The anthology stories of Our Army at War were one of many popular comics of the 1950’s showcasing spectacular tales of World War II. Sargent Franklin “Frank” Rock made his first full appearance in 1959, in Our Army at War #83. He eventually became popular enough to take over the title 1974, officially changing the name to Sgt. Rock and running till 1988. Rock was one of those great characters that didn’t have any superpowers, just skilled at what he did, driven by true grit and determination. He led himself and his squad, Easy Company, through almost every major action in the European War. The bond between him and Easy Company and the development of his loathing for warfare came from the focus his stories took on not just the events of war, but the impact those events had on the members of Easy Company.

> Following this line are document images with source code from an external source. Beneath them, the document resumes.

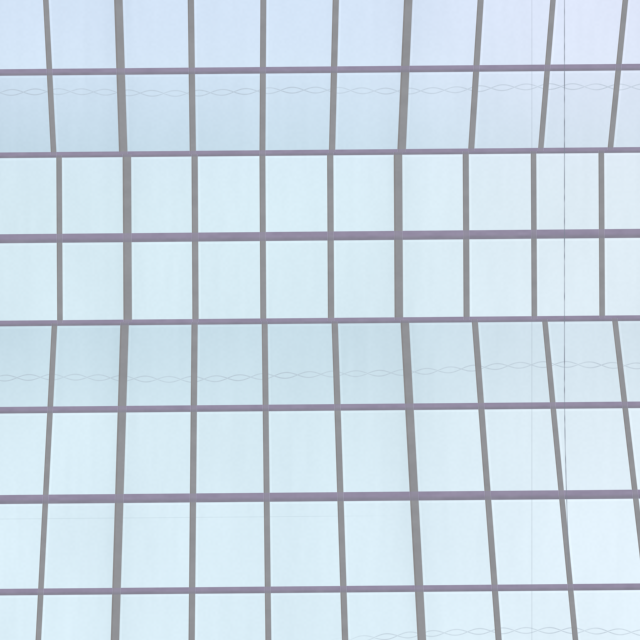
A three.js fragment shader for this pattern:

```glsl
// Draws a folded wall of pale glazed panels, split by grey and violet joints, with faint chains and wires.
varying vec2 vUv;

float hash(vec2 p) {
  return fract(sin(dot(p, vec2(127.1, 311.7))) * 43758.55);
}

float noise(vec2 p) {
  vec2 i = floor(p), f = fract(p);
  f = f * f * (3.0 - 2.0 * f);
  return mix(mix(hash(i), hash(i + vec2(1, 0)), f.x),
             mix(hash(i + vec2(0, 1)), hash(i + vec2(1, 1)), f.x), f.y);
}

float band(float d, float halfWidth) {
  return 1.0 - smoothstep(halfWidth - 0.0013, halfWidth + 0.0013, abs(d));
}

// Two strands crossing each other to form slim links
float chain(float x, float d) {
  float swell = 0.0045 * abs(sin(x * 86.0));
  float strand = band(abs(d) - swell, 0.0009);
  return strand * (0.55 + 0.45 * noise(vec2(x * 38.0, 4.0)));
}

float jointHeight(float j) {
  return 0.1133 + 0.1292 * j + 0.00017 * j * j * j;
}

void main() {
  // Distance down from the top, following the slight tilt of the rows
  vec2 p = vec2(vUv.x, 1.0 - vUv.y);
  float t = p.y + 0.0085 * p.x;

  // Nearest horizontal joint and number of joints above
  float dy = 1.0, nearest = 0.0, row = 0.0;
  for (int k = 0; k < 7; k++) {
    float j = float(k), d = t - jointHeight(j);
    if (abs(d) < abs(dy)) { dy = d; nearest = j; }
    row += step(0.0, d);
  }

  // Column pitch and axis bend at the two folds
  float upperFold = jointHeight(1.0), lowerFold = jointHeight(3.0);
  float pitch = 0.1059, axis = mix(0.4100, 0.4114, (t - upperFold) / 0.263);
  if (t < upperFold) {
    pitch = 0.1133 - 0.019 * t;
    axis = 0.4115 - 0.006 * t;
  } else if (t > lowerFold) {
    pitch = 0.1094 + 0.021 * (t - lowerFold);
    axis = 0.4135 + 0.0117 * (t - lowerFold);
  }
  float column = (p.x - axis) / pitch + 3.0;
  float i = floor(column + 0.5);
  float dx = (column - i) * pitch;

  // Every fourth upright and every third crossbar is heavier
  float heavyColumn = step(abs(mod(i, 4.0) - 1.0), 0.1);
  float heavyRow = step(abs(mod(nearest, 3.0) - 2.0), 0.1);
  float foldRow = step(abs(abs(nearest - 2.0) - 1.0), 0.1);
  float uprightHalf = mix(0.0042 + 0.0007 * hash(vec2(i, 2.0)), 0.0066, heavyColumn);
  float barHalf = mix(0.0051 - 0.0007 * foldRow, 0.0070, heavyRow);

  // Panel glaze: bluer at the top, warmer to the right
  vec3 color = mix(vec3(0.84, 0.905, 0.98), vec3(0.845, 0.925, 0.96), smoothstep(0.0, 0.35, t));
  color += vec3(0.015, 0.012, 0.015) * smoothstep(0.55, 0.9, t);
  color += vec3(0.045, 0.012, 0.012) * smoothstep(0.45, 1.0, p.x) * (1.0 - 0.5 * t);
  color += 0.012 * (hash(vec2(floor(column), row)) - 0.5);
  color += 0.022 * (noise(p * vec2(9.0, 6.0)) - 0.5);
  color += 0.010 * (noise(p * vec2(95.0, 14.0)) - 0.5);

  // Shade on the panels that lean beside the folds
  float lean = 0.0;
  if (row == 1.0) lean = 0.020 + 0.045 * (t - 0.113) / 0.13;
  if (row == 4.0) lean = 0.065 - 0.035 * (t - lowerFold) / 0.135;
  color -= lean * vec3(1.0, 0.85, 0.7) * (1.15 - 0.5 * p.x);
  color -= 0.035 * heavyColumn * exp(-abs(dx) * 55.0);

  // Bright rims where the panels meet the joints
  float rim = max(band(dx - uprightHalf - 0.0025, 0.0012), band(dy - barHalf - 0.0025, 0.0012));
  color += 0.022 * rim;

  // Chains, wires and a faint scratch behind the uprights
  float sway = 0.0018 * sin(p.x * 17.0);
  float links = chain(p.x, p.y - 0.145 + 0.011 * p.x * p.x + sway);
  links = max(links, chain(p.x + 0.01, p.y - 0.591 + 0.021 * smoothstep(0.3, 0.95, p.x) + sway));
  float sag = 0.985 + 0.16 * (p.x - 0.85) * (p.x - 0.85);
  links = max(links, chain(p.x, p.y - sag) * smoothstep(0.5, 0.6, p.x));
  color = mix(color, vec3(0.66, 0.71, 0.76), 0.48 * links);
  float scratch = band(t - 0.811, 0.0007) * (1.0 - smoothstep(0.45, 0.65, p.x));
  color -= 0.035 * scratch;

  // Grey uprights with a brown left edge
  vec3 upright = vec3(0.57, 0.575, 0.59) + 0.025 * (noise(p * vec2(30.0, 70.0)) - 0.5);
  upright -= vec3(0.035, 0.05, 0.065) * (1.0 - smoothstep(-uprightHalf, -0.4 * uprightHalf, dx));
  color = mix(color, upright, band(dx, uprightHalf));

  // Violet crossbars, darker along the underside
  vec3 bar = mix(vec3(0.58, 0.55, 0.64), vec3(0.53, 0.52, 0.58), smoothstep(-0.2, 0.8, dy / barHalf));
  bar += 0.03 * (noise(p * vec2(60.0, 200.0)) - 0.5);
  color = mix(color, bar, band(dy, barHalf) * (1.0 - 0.3 * band(dx, uprightHalf)));

  // Thin hanging wires in front
  float wire = band(p.x - 0.882 - 0.008 * smoothstep(0.6, 1.0, p.y), 0.0008);
  wire *= (0.35 + 0.4 * noise(vec2(3.0, p.y * 110.0))) * (1.0 - smoothstep(0.84, 0.92, p.y));
  wire = max(wire, 0.16 * band(p.x - 0.831, 0.0008));
  color = mix(color, vec3(0.50, 0.53, 0.58), wire);

  color += 0.010 * (noise(p * 260.0) - 0.5);
  gl_FragColor = vec4(color, 1.0);
}
```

Rock’s talent and leadership was generated by comics writer, Robert Kanigher. During his fifty years in comics, as both a writer and an editor, he was involved in the creation of many influential moments. Notably, his scripting of what is considered the first Silver Age comic story, “Mystery of the Human Thunderbolt”, in Showcase #4 (Oct. 1956), which introduced Barry Allen as the Flash. He took over Wonder Woman after creator Willian Moulton passed in 1947. Poison Ivy, Black Canary, and others were also introduced by Kanigher during his time at DC. But Sgt. Rock was born when he began writing and editing for DC Comics’ 5 major war titles: G.I. Combat, Our Army at War, Our Fighting Forces, All-American Men of War, and Star Spangled War Stories.

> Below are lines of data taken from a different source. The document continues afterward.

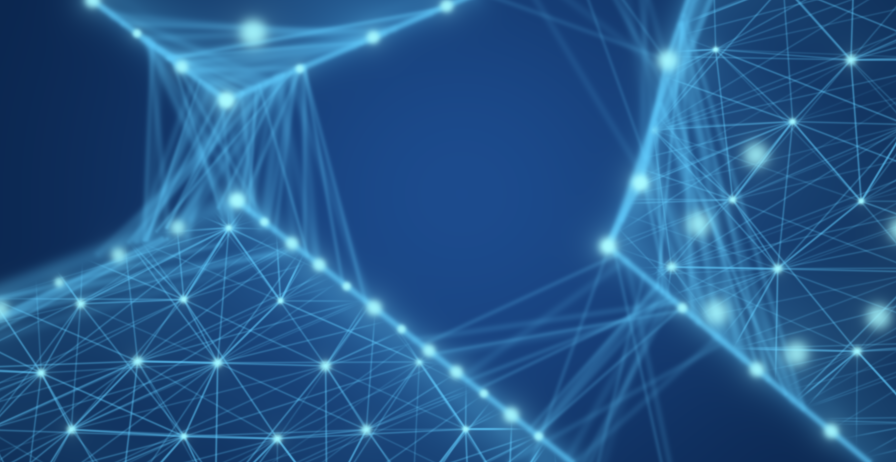
A Shadertoy shader for this background:

```glsl
// Glowing blue network: three meshes of nodes and threads joined by blurred strands.
#define DEEP vec3(0.035, 0.135, 0.285)
#define MID vec3(0.110, 0.295, 0.555)
#define CYAN vec3(0.37, 0.80, 1.0)
#define SPARK vec3(0.66, 0.98, 1.0)
#define MESH_GAIN 1.45
#define STRAND_GAIN 0.24
#define RIM_GAIN 0.80
#define JITTER 0.20

float hash(vec2 v) {
    vec3 q = fract(vec3(v.xyx) * 0.1031);
    q += dot(q, q.yzx + 33.33);
    return fract((q.x + q.y) * q.z);
}

float segmentDistance(vec2 p, vec2 a, vec2 b) {
    vec2 pa = p - a, ba = b - a;
    return length(pa - ba * clamp(dot(pa, ba) / dot(ba, ba), 0.0, 1.0));
}

float strand(vec2 p, vec2 a, vec2 b, float width) {
    float d = segmentDistance(p, a, b) / width;
    return exp(-d * d);
}

// Signed distance to a line, positive to the left of a -> b
float leftOf(vec2 p, vec2 a, vec2 b) {
    vec2 dir = normalize(b - a);
    return dir.x * (p.y - a.y) - dir.y * (p.x - a.x);
}

// Soft strands from random points of one edge to random points of another
float fan(vec2 p, vec2 a0, vec2 a1, vec2 b0, vec2 b1, int count, float seed) {
    float sum = 0.0;
    for (int i = 0; i < count; i++) {
        float k = float(i);
        vec2 a = mix(a0, a1, hash(vec2(k, seed)));
        vec2 b = mix(b0, b1, hash(vec2(k + 40.0, seed)));
        float h = hash(vec2(k + 80.0, seed));
        sum += strand(p, a, b, mix(0.004, 0.012, h)) * (1.15 - 0.7 * h);
    }
    return sum;
}

float bead(vec2 p, vec2 center, float radius) {
    float d = length(p - center) / radius;
    return 1.3 * exp(-d * d) + 0.22 * exp(-d * 0.65);
}

// Evenly spaced beads of varied size
float beads(vec2 p, vec2 a, vec2 b, int count, float radius) {
    float sum = 0.0;
    for (int i = 0; i <= count; i++) {
        float k = float(i);
        sum += bead(p, mix(a, b, k / float(count)), radius * (0.75 + 0.25 * cos(k * 2.51)));
    }
    return sum;
}

vec2 latticeNode(vec2 id) {
    vec2 wobble = vec2(hash(id), hash(id + 17.3)) - 0.5;
    return vec2(id.x + 0.5 * id.y, id.y) + JITTER * wobble;
}

// Staggered lattice: x holds the threads, y holds the nodes
vec2 mesh(vec2 p, vec2 origin, vec2 pitch) {
    vec2 q = (p - origin) / pitch;
    vec2 base = floor(vec2(q.x - 0.5 * q.y, q.y));
    float width = max(0.0023, 0.65 / iResolution.y);
    vec2 light = vec2(0.0);
    for (int j = -2; j <= 1; j++)
    for (int i = -2; i <= 3; i++) {
        vec2 id = base + vec2(i, j);
        vec2 a = origin + pitch * latticeNode(id);
        light.y += bead(p, a, mix(0.005, 0.010, hash(id + 5.7)));
        for (int dy = 0; dy <= 2; dy++)
        for (int dx = -2; dx <= 2; dx++) {
            vec2 stepTo = vec2(dx, dy);
            float h = hash(id * 3.1 + stepTo * 7.7 + 60.0);
            if ((dy == 0 && dx <= 0) || h < 0.3) continue;
            vec2 b = origin + pitch * latticeNode(id + stepTo);
            float fade = 0.13 * h / length(b - a);
            light.x += fade * strand(p, a, b, width);
        }
    }
    return light;
}

void mainImage(out vec4 fragColor, in vec2 fragCoord) {
    vec2 p = fragCoord / iResolution.y;
    p.x *= 1.9394 * iResolution.y / iResolution.x;

    // Corners of the top, lower left and right clusters
    vec2 a0 = vec2(0.20, 1.0), a1 = vec2(0.49, 0.783), a2 = vec2(1.02, 1.01);
    vec2 b0 = vec2(0.0, 0.37), b1 = vec2(0.513, 0.566), b2 = vec2(1.237, 0.0);
    vec2 c0 = vec2(1.49, 1.0), c1 = vec2(1.445, 0.869), c2 = vec2(1.386, 0.604);
    vec2 c3 = vec2(1.316, 0.467), c4 = vec2(1.88, 0.0);
    float inA = min(leftOf(p, a0, a1), leftOf(p, a1, a2));
    float inB = min(leftOf(p, b1, b0), leftOf(p, b2, b1));
    float inC = min(leftOf(p, c3, c4), leftOf(p, c0, c3));
    float inside = max(inA, max(inB, inC));

    // Backdrop and haze
    vec2 v = (p - vec2(1.0, 0.58)) / vec2(0.72, 0.68);
    vec3 color = mix(DEEP, MID, exp(-dot(v, v)));
    float haze = 0.75 + 0.25 * sin(p.x * 9.0 + 2.0 * sin(p.y * 7.0)) * sin(p.y * 11.0 + p.x * 4.0);
    float light = haze * smoothstep(-0.01, 0.05, inside) * (0.09 + 0.42 * exp(-max(inside, 0.0) / 0.09));

    // Blurred strands between and within the clusters
    float soft = fan(p, mix(a0, a1, 0.35), a1, mix(b0, b1, 0.55), mix(b1, b2, 0.1), 20, 1.0);
    soft += fan(p, a1, mix(a1, a2, 0.32), b1, mix(b1, b2, 0.42), 18, 2.0);
    soft += fan(p, a1, mix(a1, a2, 0.3), mix(b0, b1, 0.4), b1, 14, 3.0);
    soft += 0.8 * fan(p, c3, mix(c3, c4, 0.35), mix(b1, b2, 0.4), b2, 13, 4.0);
    soft += 0.7 * fan(p, c3, mix(c3, c4, 0.5), vec2(1.1, 0.0), vec2(1.45, 0.0), 9, 5.0);
    soft += 0.6 * fan(p, vec2(0.95, 1.03), vec2(1.42, 1.03), c1, c2, 11, 6.0);
    soft += 1.2 * fan(p, a0, a1, a1, a2, 18, 7.0);
    soft += 1.2 * fan(p, c0, c2, c3, mix(c3, c4, 0.8), 20, 8.0);
    soft += fan(p, c0, c0 + vec2(0.06, 0.0), c2, c3, 8, 10.0);
    soft += fan(p, b0, b0 - vec2(0.0, 0.1), mix(b0, b1, 0.6), mix(b1, b2, 0.2), 12, 9.0);
    light += STRAND_GAIN * soft;

    // Bright rims
    float rim = min(segmentDistance(p, a0, a1), segmentDistance(p, a1, a2));
    rim = min(rim, segmentDistance(p, b1, b2));
    rim = min(rim, min(segmentDistance(p, c3, c4), segmentDistance(p, c2, c3)));
    rim = min(rim, min(segmentDistance(p, c1, c2), segmentDistance(p, c0, c1)));
    light += RIM_GAIN * (exp(-rim * rim / 0.00005) + 0.55 * exp(-rim / 0.022));
    light += 0.35 * strand(p, b0, b1, 0.02);

    // Sharp meshes inside the lower left and right clusters
    bool rightSide = inC > inB;
    vec2 net = rightSide ? mesh(p, vec2(1.29, 0.25), vec2(0.275, 0.159))
                         : mesh(p, vec2(0.175, 0.06), vec2(0.207, 0.146));
    net *= smoothstep(0.0, 0.06, max(inB, inC));
    light += MESH_GAIN * net.x;

    // Beads on the rims and a ring of defocused lights
    float glow = 0.9 * net.y;
    glow += beads(p, a0, a1, 3, 0.014) + beads(p, a1, mix(a1, a2, 0.9), 3, 0.014);
    glow += beads(p, b1, mix(b1, b2, 0.902), 11, 0.014) + 0.7 * beads(p, b0 - vec2(0.0, 0.04), b1, 4, 0.017);
    glow += beads(p, c1, c2, 1, 0.018) + beads(p, c2, c3, 1, 0.015);
    glow += beads(p, c3, mix(c3, c4, 0.857), 3, 0.016) + bead(p, vec2(0.548, 0.929), 0.024);
    for (int i = 0; i < 6; i++) {
        float angle = 2.0 + 0.895 * float(i);
        glow += 0.75 * bead(p, vec2(1.73, 0.46) + 0.225 * vec2(cos(angle), sin(angle)), 0.023);
    }

    color = mix(color, CYAN, 1.0 - exp(-light));
    color = mix(color, SPARK, 1.0 - exp(-1.5 * glow));
    fragColor = vec4(color, 1.0);
}
```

In comics great character creation is generally twofold. It takes an artist to breath further life into the words provided. In Sgt. Rocks case that artist was Joe Kubert. Kubert began working with DC Comics as a freelancer in 1955 with Our Army at War #32. By the end of that year he was exclusively drawing for DC. He was a main collaborator with Kanigher on Sgt. Rock and other war time titles, and even worked with him, and fellow artist Carmine Infantino, on Showcase #4. Kubert became director of publications for DC comics from 1967 to 1976. During that time, he instituted bringing in Edgar Rice Burroughs properties such as Tarzan and Korak, of which he continued to lend artwork for while supervising production. Later, in 1976, he and his wife founded the Joe Kubert School of Cartoon and Graphic Art which continues to turn out artists and professionals.
This is just a showcase, in brief, about Sgt. Rock and the influential men who created him. Both Robert Kanigher and Joe Kubert, gave so much to comics and what makes them awesome. Their numerous contributions are worth further looking into and learning from. Sgt. Rock himself is just one example of what great story and great art combined can do for a reader. The foundations they, as well as many other creators, laid only further the greatness of the awesome that comics are today.